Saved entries
-----
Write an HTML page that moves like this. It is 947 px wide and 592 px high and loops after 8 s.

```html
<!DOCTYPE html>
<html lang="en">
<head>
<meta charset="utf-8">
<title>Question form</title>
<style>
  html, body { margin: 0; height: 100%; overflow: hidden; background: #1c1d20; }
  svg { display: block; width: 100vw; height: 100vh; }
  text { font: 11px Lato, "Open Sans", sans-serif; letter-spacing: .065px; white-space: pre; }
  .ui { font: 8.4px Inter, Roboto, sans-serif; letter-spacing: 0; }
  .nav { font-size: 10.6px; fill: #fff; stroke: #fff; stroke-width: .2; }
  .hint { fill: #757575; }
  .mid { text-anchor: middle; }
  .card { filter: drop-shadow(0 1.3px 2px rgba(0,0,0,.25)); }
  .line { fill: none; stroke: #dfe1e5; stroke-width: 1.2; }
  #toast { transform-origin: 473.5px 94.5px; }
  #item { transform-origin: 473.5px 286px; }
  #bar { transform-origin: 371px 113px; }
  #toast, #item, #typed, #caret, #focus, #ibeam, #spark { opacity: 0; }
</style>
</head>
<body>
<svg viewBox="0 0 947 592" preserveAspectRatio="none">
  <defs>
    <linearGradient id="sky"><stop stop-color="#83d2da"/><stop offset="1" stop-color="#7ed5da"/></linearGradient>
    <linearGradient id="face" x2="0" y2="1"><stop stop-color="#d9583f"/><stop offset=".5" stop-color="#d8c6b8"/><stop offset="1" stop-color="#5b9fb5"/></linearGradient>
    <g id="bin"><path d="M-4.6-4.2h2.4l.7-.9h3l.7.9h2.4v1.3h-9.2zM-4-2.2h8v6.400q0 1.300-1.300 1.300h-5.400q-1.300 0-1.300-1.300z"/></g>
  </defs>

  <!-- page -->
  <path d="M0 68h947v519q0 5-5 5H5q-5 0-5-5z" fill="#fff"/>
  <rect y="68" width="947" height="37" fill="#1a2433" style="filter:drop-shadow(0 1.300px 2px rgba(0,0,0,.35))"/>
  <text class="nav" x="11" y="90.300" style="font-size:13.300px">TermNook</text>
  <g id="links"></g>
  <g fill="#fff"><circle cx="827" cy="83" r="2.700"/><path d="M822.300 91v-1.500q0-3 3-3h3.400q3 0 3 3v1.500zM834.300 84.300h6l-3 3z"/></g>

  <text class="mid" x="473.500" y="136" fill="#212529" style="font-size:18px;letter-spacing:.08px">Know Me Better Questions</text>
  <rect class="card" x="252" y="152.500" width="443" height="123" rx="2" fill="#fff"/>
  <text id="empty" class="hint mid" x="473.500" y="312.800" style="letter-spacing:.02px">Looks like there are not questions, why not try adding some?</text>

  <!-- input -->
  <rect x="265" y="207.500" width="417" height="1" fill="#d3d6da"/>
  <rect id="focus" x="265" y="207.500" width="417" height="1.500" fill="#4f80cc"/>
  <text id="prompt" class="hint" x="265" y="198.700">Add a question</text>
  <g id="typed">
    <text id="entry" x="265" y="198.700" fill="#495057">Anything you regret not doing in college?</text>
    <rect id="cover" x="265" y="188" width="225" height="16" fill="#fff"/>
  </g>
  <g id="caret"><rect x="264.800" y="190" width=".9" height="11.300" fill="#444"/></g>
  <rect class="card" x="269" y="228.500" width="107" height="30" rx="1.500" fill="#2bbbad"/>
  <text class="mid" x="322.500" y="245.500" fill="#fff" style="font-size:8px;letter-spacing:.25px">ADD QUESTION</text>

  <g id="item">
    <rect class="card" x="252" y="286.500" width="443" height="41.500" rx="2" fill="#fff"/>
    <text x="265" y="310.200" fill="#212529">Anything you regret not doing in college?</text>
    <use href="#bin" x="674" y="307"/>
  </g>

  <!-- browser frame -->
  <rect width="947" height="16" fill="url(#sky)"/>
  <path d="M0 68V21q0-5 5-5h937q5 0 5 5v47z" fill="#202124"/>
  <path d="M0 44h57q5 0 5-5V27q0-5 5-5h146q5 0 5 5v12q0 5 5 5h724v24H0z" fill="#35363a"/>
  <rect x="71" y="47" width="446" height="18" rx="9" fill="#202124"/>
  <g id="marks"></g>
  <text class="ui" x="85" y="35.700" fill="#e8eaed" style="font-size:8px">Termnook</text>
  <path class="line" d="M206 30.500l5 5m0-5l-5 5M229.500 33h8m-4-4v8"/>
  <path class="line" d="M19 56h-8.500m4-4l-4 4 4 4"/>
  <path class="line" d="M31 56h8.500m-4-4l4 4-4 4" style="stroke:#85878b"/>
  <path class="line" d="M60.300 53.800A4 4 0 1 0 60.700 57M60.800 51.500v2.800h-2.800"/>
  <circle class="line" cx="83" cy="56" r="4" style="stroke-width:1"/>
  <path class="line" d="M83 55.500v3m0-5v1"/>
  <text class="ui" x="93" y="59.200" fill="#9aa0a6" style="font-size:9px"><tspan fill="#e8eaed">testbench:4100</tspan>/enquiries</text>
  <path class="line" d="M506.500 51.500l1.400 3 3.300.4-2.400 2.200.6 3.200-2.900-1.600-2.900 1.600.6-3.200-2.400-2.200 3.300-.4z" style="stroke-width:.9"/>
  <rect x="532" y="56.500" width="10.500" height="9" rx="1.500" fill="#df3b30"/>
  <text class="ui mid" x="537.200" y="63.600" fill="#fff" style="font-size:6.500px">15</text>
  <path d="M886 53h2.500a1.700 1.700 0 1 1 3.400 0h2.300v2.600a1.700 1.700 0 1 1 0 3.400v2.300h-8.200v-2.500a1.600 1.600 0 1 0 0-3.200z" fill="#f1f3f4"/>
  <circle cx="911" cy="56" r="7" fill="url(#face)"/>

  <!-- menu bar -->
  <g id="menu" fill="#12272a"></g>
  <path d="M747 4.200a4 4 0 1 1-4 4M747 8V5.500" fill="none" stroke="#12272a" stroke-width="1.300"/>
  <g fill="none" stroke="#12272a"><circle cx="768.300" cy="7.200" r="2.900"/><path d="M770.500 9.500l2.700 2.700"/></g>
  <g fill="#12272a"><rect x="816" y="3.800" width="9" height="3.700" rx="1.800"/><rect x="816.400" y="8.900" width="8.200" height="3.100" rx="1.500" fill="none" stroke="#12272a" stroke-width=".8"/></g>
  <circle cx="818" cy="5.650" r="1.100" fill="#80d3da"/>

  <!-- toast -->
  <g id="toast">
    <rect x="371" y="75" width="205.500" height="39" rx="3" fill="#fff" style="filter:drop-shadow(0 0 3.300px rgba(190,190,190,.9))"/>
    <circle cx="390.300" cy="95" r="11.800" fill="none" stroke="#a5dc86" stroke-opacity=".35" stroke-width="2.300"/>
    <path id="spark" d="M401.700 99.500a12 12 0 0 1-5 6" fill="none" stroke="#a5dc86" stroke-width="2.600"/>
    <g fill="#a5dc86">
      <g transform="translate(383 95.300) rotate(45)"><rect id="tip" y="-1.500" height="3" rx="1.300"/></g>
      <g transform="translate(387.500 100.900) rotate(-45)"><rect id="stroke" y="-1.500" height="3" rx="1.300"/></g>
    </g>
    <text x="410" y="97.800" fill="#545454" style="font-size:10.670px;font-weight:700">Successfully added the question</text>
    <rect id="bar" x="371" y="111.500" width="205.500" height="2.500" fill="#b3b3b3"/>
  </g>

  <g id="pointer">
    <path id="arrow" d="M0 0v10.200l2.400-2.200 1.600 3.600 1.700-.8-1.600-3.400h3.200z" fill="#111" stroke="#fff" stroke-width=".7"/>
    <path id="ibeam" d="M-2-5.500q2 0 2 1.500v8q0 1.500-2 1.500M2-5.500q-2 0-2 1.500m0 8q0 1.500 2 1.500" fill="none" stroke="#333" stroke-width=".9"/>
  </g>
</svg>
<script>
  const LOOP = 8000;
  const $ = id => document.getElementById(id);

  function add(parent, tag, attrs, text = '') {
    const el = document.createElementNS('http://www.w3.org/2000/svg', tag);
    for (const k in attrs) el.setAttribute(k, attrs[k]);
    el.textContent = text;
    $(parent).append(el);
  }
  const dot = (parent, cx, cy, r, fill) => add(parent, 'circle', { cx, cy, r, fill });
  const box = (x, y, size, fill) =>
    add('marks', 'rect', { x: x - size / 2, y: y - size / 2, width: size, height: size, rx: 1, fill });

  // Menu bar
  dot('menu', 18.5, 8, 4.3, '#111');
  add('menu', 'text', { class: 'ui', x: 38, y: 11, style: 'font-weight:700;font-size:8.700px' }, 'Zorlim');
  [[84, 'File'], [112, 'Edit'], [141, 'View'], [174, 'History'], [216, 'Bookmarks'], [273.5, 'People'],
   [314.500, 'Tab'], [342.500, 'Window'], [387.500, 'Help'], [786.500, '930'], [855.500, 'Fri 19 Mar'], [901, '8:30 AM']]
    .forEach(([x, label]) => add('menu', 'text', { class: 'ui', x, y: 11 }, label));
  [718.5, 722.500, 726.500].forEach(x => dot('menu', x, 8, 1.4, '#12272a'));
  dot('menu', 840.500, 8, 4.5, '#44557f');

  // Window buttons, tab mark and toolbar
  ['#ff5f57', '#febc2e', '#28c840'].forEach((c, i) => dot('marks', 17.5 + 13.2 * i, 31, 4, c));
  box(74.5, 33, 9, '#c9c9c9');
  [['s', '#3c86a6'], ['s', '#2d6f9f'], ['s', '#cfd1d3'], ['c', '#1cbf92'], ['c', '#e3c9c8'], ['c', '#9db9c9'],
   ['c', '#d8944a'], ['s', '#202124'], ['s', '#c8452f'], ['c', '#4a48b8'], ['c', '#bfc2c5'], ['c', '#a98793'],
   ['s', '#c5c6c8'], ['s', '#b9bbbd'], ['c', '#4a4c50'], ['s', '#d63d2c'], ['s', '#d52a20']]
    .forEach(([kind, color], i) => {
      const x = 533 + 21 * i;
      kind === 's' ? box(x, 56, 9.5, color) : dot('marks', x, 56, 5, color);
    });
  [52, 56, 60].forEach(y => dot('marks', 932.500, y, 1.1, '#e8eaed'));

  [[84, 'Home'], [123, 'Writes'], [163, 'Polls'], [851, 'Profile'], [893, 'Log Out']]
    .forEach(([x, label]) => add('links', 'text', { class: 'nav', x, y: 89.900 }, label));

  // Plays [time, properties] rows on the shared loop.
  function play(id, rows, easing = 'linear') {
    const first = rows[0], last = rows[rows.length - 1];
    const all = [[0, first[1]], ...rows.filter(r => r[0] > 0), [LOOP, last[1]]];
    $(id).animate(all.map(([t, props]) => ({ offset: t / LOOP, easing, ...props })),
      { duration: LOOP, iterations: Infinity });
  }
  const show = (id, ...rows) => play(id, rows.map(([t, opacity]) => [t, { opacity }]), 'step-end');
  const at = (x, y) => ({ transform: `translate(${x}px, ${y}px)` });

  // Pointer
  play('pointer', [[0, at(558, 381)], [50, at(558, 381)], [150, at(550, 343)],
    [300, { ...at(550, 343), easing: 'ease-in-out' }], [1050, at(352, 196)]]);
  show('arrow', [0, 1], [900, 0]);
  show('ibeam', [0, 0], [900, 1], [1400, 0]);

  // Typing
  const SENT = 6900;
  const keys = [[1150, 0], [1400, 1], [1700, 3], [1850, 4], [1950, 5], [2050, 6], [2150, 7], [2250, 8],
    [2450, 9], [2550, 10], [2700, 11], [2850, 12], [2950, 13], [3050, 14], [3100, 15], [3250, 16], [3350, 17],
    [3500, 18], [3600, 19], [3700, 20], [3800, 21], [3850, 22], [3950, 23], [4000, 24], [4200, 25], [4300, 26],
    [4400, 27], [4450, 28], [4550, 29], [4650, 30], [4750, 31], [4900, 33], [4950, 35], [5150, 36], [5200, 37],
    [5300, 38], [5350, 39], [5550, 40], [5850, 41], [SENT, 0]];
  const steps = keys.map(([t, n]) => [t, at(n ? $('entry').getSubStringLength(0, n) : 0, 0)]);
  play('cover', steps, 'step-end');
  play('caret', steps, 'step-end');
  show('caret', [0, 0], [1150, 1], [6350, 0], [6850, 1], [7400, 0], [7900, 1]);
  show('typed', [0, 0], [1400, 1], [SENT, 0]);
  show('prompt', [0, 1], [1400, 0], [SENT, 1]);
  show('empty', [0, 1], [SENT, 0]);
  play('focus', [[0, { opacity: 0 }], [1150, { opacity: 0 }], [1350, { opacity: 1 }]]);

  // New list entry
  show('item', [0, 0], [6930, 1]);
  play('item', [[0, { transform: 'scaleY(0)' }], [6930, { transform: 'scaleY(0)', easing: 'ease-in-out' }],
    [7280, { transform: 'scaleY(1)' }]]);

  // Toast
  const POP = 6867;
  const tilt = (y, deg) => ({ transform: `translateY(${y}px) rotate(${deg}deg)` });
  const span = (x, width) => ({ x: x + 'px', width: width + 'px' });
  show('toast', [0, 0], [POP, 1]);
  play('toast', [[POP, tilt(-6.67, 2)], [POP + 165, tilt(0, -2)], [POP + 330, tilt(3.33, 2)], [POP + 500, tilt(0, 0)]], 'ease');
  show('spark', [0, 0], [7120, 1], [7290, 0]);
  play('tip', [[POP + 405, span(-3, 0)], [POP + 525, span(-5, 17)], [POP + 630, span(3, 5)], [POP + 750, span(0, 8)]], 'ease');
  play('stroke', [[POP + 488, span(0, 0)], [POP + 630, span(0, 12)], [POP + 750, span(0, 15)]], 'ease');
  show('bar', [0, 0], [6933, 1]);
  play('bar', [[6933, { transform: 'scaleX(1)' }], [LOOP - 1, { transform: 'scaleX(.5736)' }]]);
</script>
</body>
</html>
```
-----
__Prompt__:
Filter the data above down to lines with the word "circle", and copy them.

__Your solution__:
  <g fill="#fff"><circle cx="827" cy="83" r="2.700"/><path d="M822.300 91v-1.500q0-3 3-3h3.400q3 0 3 3v1.500zM834.300 84.300h6l-3 3z"/></g>
  <circle class="line" cx="83" cy="56" r="4" style="stroke-width:1"/>
  <circle cx="911" cy="56" r="7" fill="url(#face)"/>
  <g fill="none" stroke="#12272a"><circle cx="768.300" cy="7.200" r="2.900"/><path d="M770.500 9.500l2.700 2.700"/></g>
  <circle cx="818" cy="5.650" r="1.100" fill="#80d3da"/>
    <circle cx="390.300" cy="95" r="11.800" fill="none" stroke="#a5dc86" stroke-opacity=".35" stroke-width="2.300"/>
  const dot = (parent, cx, cy, r, fill) => add(parent, 'circle', { cx, cy, r, fill });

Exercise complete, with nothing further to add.